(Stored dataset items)

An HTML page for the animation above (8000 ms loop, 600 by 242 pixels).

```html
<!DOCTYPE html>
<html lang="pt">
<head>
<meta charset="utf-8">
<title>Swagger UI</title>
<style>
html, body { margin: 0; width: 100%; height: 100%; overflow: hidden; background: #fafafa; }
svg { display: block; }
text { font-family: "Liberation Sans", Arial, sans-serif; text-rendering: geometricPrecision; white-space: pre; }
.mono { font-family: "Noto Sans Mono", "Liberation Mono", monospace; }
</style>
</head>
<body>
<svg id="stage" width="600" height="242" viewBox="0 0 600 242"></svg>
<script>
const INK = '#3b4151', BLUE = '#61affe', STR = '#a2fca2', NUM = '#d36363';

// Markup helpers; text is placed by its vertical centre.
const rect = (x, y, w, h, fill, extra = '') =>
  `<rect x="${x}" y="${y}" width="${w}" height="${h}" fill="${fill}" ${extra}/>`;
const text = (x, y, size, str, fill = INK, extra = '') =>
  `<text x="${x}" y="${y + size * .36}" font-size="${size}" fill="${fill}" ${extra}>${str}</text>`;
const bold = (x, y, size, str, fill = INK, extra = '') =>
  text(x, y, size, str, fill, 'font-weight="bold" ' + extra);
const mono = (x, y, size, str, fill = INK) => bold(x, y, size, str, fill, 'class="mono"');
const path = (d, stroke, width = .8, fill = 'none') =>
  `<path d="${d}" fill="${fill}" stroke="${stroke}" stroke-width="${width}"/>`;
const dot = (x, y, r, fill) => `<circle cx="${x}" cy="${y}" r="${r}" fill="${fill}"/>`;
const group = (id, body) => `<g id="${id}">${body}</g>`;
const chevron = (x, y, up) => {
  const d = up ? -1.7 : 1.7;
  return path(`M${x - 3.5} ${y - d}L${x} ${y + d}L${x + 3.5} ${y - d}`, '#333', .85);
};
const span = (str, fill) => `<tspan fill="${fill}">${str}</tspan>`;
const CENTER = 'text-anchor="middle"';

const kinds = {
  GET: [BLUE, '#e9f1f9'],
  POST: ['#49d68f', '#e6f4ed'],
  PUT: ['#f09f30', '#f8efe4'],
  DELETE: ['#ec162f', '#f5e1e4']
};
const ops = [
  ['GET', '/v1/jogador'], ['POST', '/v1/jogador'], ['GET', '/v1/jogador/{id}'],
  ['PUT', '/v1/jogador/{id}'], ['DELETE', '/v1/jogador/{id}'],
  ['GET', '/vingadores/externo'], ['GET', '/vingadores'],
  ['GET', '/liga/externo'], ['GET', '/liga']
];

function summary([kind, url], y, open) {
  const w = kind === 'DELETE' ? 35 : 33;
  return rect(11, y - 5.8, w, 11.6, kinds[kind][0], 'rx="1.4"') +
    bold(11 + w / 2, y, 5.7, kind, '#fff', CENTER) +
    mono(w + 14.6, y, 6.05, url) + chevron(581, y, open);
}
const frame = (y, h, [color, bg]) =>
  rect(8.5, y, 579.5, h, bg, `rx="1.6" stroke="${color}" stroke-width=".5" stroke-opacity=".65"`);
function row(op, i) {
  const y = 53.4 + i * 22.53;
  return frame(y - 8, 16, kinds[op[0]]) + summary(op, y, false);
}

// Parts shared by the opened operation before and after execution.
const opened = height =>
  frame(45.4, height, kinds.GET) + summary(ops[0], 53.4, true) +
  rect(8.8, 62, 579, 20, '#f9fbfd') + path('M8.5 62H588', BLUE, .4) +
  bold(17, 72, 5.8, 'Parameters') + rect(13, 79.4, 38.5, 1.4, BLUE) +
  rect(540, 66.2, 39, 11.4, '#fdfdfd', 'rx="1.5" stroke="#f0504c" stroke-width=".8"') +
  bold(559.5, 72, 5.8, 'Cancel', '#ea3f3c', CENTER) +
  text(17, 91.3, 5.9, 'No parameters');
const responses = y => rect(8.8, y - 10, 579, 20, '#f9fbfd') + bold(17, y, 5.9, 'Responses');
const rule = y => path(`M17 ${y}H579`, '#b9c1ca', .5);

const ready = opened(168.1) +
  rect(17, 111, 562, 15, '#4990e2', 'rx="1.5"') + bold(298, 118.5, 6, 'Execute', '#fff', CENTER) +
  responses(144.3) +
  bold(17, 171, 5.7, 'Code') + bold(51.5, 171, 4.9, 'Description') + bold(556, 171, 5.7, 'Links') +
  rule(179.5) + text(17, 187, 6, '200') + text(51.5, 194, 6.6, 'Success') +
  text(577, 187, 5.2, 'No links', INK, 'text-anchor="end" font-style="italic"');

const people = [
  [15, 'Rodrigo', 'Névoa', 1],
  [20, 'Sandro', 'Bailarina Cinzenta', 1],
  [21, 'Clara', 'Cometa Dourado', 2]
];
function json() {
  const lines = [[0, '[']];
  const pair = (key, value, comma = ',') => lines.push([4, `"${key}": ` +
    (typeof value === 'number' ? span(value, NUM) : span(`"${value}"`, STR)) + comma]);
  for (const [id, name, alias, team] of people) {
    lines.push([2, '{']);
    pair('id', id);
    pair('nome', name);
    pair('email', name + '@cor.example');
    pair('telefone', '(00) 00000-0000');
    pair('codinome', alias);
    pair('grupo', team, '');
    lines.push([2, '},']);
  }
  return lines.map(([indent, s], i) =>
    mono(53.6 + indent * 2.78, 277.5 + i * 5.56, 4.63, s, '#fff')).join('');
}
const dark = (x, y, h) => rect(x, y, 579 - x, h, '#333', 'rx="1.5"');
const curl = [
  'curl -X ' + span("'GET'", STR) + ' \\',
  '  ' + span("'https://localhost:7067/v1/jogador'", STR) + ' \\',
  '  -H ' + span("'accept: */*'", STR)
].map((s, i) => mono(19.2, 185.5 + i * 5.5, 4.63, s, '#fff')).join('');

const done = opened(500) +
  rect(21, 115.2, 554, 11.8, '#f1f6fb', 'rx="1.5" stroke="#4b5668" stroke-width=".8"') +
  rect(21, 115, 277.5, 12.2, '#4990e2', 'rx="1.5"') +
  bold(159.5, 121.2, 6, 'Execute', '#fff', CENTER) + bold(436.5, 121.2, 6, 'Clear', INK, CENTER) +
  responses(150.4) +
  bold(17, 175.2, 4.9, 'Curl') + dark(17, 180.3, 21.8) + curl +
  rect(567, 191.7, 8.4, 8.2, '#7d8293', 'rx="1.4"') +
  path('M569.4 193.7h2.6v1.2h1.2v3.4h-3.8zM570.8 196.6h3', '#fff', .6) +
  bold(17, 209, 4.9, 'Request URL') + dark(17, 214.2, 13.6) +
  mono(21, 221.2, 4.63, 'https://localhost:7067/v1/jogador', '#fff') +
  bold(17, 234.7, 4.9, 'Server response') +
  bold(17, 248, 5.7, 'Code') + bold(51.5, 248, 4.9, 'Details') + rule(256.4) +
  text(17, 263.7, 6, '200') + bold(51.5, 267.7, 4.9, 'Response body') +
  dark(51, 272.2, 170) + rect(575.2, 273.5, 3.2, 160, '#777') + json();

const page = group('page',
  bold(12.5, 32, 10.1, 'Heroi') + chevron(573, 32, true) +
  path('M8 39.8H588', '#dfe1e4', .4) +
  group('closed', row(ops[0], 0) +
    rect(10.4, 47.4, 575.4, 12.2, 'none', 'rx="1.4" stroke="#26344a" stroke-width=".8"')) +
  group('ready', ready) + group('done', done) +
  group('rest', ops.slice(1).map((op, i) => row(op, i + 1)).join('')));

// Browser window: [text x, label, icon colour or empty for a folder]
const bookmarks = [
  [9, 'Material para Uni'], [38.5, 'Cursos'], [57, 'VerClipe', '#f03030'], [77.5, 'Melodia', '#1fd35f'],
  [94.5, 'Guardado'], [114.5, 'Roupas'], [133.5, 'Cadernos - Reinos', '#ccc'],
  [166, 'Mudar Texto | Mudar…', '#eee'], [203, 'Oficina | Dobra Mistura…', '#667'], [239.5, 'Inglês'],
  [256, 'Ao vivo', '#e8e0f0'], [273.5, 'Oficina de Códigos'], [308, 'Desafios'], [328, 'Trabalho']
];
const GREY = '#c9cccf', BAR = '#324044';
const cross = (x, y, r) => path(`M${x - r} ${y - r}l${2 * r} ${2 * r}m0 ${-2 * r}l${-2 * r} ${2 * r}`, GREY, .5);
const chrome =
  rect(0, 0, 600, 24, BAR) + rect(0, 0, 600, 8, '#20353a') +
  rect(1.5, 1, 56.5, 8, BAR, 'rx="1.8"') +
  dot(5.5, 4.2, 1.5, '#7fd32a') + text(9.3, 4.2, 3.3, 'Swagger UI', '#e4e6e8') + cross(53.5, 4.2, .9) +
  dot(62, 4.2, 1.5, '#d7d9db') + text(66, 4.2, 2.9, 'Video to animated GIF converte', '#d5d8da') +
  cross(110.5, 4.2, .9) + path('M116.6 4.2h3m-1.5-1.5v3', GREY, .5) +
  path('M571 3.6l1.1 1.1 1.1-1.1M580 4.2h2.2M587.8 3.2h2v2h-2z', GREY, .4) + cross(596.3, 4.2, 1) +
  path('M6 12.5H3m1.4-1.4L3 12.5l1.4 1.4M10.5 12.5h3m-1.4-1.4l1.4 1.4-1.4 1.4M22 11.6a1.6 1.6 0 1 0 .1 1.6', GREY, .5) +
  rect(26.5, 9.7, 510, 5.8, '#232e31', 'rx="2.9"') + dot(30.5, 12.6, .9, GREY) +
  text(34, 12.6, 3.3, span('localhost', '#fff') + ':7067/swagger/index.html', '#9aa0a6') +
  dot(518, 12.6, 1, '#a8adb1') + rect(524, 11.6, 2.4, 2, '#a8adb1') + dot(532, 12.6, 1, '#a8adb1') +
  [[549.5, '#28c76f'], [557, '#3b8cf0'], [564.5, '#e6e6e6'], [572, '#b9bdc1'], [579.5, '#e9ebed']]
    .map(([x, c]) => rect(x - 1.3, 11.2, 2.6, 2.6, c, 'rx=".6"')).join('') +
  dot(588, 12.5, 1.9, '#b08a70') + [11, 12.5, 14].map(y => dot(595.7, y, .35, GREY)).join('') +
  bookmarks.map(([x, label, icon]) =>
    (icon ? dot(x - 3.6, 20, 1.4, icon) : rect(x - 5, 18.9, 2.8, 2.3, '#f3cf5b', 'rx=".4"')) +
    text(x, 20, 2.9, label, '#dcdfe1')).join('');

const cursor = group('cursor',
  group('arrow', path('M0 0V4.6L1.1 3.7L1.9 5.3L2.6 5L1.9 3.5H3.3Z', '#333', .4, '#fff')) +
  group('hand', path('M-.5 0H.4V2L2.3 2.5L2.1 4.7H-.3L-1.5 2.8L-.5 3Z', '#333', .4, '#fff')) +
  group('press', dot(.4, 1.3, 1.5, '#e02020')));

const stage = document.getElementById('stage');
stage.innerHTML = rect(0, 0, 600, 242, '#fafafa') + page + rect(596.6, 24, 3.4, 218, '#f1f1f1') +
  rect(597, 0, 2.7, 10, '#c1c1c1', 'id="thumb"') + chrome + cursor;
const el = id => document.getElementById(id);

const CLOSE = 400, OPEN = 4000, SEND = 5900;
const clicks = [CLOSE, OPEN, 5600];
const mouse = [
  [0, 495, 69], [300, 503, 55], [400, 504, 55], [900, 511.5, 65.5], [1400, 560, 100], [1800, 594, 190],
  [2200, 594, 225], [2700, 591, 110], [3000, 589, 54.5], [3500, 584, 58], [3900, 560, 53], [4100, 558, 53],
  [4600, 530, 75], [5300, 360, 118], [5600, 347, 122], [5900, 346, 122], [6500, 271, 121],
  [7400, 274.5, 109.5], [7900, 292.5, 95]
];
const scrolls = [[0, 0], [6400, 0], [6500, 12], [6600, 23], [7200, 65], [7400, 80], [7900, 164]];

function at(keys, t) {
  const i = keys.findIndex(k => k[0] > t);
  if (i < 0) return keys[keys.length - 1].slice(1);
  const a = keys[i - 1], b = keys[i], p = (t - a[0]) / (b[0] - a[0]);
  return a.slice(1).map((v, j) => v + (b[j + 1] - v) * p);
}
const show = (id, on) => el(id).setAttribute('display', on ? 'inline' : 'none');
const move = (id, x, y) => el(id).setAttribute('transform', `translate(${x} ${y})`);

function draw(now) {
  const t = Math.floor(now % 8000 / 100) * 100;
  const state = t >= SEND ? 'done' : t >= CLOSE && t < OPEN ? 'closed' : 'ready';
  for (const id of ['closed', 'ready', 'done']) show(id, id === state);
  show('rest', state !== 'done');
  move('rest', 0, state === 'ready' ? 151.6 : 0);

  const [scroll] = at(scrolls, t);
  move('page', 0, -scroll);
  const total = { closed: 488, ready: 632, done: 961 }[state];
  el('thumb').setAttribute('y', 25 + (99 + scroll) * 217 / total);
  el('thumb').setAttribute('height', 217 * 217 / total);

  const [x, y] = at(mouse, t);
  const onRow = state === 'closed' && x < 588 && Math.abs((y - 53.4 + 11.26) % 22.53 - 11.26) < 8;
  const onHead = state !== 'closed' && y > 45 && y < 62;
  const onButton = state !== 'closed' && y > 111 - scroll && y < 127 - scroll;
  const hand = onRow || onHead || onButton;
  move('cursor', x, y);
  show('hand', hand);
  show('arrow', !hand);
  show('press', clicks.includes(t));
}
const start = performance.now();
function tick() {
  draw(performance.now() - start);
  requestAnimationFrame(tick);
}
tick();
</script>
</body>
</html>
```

**Problem**
Whenever a line of the data includes the word "GREY", show that line in full.

**Your response**
const GREY = '#c9cccf', BAR = '#324044';
const cross = (x, y, r) => path(`M${x - r} ${y - r}l${2 * r} ${2 * r}m0 ${-2 * r}l${-2 * r} ${2 * r}`, GREY, .5);
  cross(110.5, 4.2, .9) + path('M116.6 4.2h3m-1.5-1.5v3', GREY, .5) +
  path('M571 3.6l1.1 1.1 1.1-1.1M580 4.2h2.2M587.8 3.2h2v2h-2z', GREY, .4) + cross(596.3, 4.2, 1) +
  path('M6 12.5H3m1.4-1.4L3 12.5l1.4 1.4M10.5 12.5h3m-1.4-1.4l1.4 1.4-1.4 1.4M22 11.6a1.6 1.6 0 1 0 .1 1.6', GREY, .5) +
  rect(26.5, 9.7, 510, 5.8, '#232e31', 'rx="2.9"') + dot(30.5, 12.6, .9, GREY) +
  dot(588, 12.5, 1.9, '#b08a70') + [11, 12.5, 14].map(y => dot(595.7, y, .35, GREY)).join('') +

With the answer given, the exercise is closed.